_AVAILABLE DATA_.

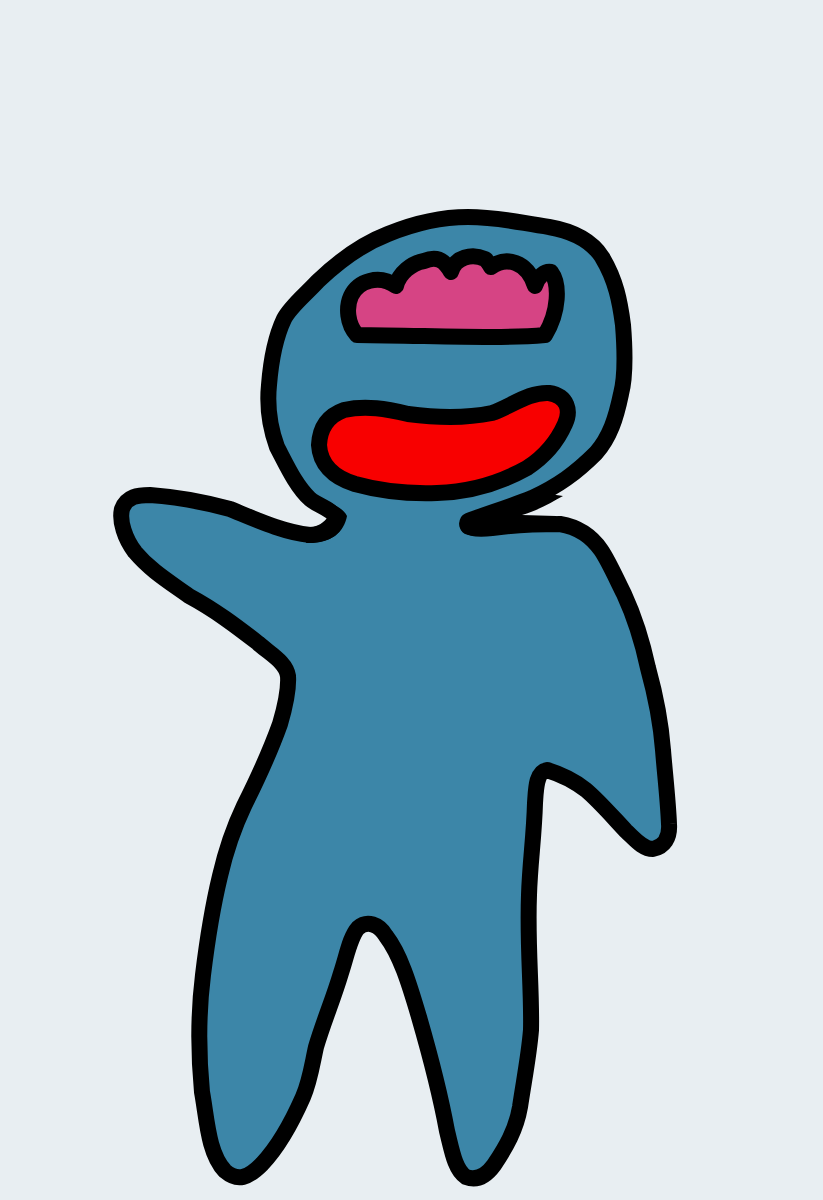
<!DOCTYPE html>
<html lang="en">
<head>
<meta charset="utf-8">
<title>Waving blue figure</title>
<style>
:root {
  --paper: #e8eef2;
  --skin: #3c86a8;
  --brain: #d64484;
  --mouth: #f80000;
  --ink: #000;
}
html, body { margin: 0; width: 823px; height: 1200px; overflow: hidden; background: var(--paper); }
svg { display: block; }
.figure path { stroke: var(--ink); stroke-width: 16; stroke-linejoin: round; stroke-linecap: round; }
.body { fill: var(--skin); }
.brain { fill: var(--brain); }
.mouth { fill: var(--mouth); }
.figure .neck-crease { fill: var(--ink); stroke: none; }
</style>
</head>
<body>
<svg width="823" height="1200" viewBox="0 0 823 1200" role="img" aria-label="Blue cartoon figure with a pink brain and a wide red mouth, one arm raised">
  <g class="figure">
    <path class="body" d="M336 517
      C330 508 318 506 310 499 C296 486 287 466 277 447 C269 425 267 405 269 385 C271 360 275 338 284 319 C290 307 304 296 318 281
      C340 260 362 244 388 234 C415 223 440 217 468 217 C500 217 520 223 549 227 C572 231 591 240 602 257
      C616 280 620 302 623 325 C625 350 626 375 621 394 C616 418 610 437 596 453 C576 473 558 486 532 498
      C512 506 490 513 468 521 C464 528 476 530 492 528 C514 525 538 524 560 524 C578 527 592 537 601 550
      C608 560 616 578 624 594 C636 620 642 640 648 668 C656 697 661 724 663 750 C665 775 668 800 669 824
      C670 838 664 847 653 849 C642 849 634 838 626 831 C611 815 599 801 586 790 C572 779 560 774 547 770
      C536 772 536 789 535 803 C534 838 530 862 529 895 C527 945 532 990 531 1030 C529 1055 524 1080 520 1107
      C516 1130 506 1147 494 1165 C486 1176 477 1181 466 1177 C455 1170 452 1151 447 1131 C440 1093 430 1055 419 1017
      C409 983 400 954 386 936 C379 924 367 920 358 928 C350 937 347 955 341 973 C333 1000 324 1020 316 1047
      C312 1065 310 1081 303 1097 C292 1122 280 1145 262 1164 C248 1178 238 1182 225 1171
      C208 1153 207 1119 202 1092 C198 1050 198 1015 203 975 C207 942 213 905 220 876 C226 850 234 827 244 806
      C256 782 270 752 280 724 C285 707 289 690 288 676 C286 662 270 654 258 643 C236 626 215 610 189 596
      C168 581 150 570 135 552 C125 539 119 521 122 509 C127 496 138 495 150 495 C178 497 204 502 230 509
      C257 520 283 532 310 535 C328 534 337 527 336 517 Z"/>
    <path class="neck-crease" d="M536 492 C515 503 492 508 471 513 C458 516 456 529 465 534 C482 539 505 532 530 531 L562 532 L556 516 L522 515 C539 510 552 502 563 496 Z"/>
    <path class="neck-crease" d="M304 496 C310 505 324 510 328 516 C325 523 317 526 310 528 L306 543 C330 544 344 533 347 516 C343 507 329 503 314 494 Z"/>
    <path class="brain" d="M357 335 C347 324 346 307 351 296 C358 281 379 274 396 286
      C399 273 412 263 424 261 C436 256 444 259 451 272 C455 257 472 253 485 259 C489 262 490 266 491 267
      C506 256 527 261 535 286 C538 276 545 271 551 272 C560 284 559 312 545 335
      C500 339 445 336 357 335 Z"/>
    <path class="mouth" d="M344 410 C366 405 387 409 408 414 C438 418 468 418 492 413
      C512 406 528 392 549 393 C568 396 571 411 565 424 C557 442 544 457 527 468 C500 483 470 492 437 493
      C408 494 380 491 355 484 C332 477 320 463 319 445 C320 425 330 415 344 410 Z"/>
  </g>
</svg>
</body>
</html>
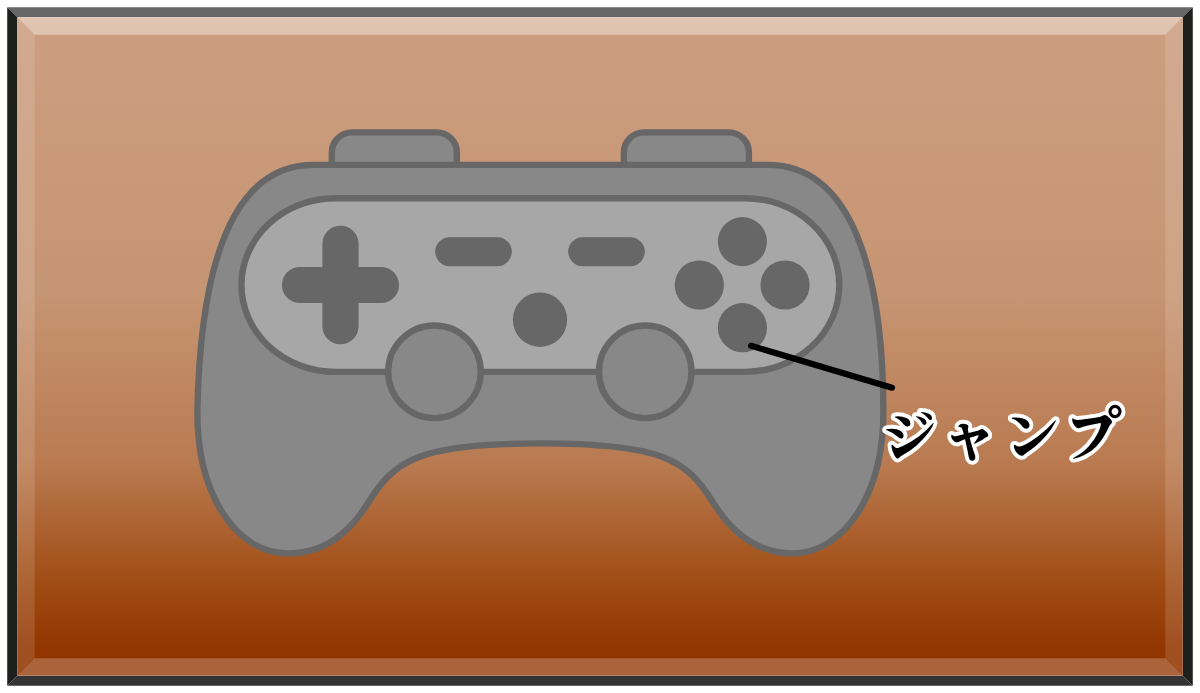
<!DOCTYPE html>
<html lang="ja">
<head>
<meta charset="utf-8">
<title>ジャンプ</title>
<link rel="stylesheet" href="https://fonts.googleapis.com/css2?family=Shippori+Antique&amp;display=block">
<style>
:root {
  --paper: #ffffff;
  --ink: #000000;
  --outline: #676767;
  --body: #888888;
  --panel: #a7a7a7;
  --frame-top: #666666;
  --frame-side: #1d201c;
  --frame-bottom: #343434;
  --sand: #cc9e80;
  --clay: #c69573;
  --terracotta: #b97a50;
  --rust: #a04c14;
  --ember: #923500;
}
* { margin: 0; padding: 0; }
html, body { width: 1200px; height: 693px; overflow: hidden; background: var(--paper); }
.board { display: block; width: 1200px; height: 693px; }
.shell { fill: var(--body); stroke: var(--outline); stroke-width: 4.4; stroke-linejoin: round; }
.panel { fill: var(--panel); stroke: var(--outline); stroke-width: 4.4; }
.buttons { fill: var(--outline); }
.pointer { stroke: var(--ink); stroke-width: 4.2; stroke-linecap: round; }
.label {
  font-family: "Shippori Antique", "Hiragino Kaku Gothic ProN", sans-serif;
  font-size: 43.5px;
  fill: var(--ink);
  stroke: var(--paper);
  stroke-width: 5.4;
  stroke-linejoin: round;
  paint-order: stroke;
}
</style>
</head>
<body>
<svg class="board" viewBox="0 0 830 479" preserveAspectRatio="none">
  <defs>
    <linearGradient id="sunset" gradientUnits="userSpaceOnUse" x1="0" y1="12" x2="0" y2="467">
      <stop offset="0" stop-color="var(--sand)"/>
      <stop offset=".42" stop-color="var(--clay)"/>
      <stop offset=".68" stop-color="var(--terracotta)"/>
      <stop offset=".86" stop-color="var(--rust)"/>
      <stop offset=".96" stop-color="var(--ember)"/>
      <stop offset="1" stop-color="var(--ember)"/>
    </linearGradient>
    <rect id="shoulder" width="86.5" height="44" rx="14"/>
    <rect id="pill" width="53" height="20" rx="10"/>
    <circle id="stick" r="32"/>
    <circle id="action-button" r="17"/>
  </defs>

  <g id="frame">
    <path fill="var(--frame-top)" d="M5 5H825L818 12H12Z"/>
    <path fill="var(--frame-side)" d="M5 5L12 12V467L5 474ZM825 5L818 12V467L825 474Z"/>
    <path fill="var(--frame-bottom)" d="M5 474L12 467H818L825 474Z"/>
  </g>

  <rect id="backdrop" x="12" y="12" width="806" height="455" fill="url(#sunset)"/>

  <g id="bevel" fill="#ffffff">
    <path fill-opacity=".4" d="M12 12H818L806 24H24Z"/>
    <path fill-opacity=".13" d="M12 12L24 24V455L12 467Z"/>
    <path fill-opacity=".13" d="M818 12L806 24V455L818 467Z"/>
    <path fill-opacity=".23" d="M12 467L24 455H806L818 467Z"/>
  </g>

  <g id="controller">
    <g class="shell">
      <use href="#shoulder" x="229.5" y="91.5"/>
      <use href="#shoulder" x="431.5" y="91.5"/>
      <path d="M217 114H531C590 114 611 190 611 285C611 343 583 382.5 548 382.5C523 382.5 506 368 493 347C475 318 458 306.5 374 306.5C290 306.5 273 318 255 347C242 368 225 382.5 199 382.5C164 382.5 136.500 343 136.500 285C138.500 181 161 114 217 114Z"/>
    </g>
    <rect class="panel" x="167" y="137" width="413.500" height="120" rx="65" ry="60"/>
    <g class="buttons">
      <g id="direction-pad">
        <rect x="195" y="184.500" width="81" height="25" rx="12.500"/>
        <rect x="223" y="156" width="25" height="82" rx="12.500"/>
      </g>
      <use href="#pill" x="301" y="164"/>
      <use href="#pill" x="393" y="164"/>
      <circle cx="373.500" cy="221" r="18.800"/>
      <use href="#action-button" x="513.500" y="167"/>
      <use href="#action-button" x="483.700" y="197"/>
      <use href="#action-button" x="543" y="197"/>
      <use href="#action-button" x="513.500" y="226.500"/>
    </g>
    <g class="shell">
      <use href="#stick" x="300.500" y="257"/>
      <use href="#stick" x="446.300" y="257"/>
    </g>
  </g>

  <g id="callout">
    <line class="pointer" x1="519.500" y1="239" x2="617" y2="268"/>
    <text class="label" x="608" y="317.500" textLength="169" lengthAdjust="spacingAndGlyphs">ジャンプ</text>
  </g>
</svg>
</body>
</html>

_DESCRIPTION OF THE TASK_.
Which lines of the listing include the string "brain"? Pull them out.

_SOLUTION_.
  --brain: #d64484;
.brain { fill: var(--brain); }
<svg width="823" height="1200" viewBox="0 0 823 1200" role="img" aria-label="Blue cartoon figure with a pink brain and a wide red mouth, one arm raised">
    <path class="brain" d="M357 335 C347 324 346 307 351 296 C358 281 379 274 396 286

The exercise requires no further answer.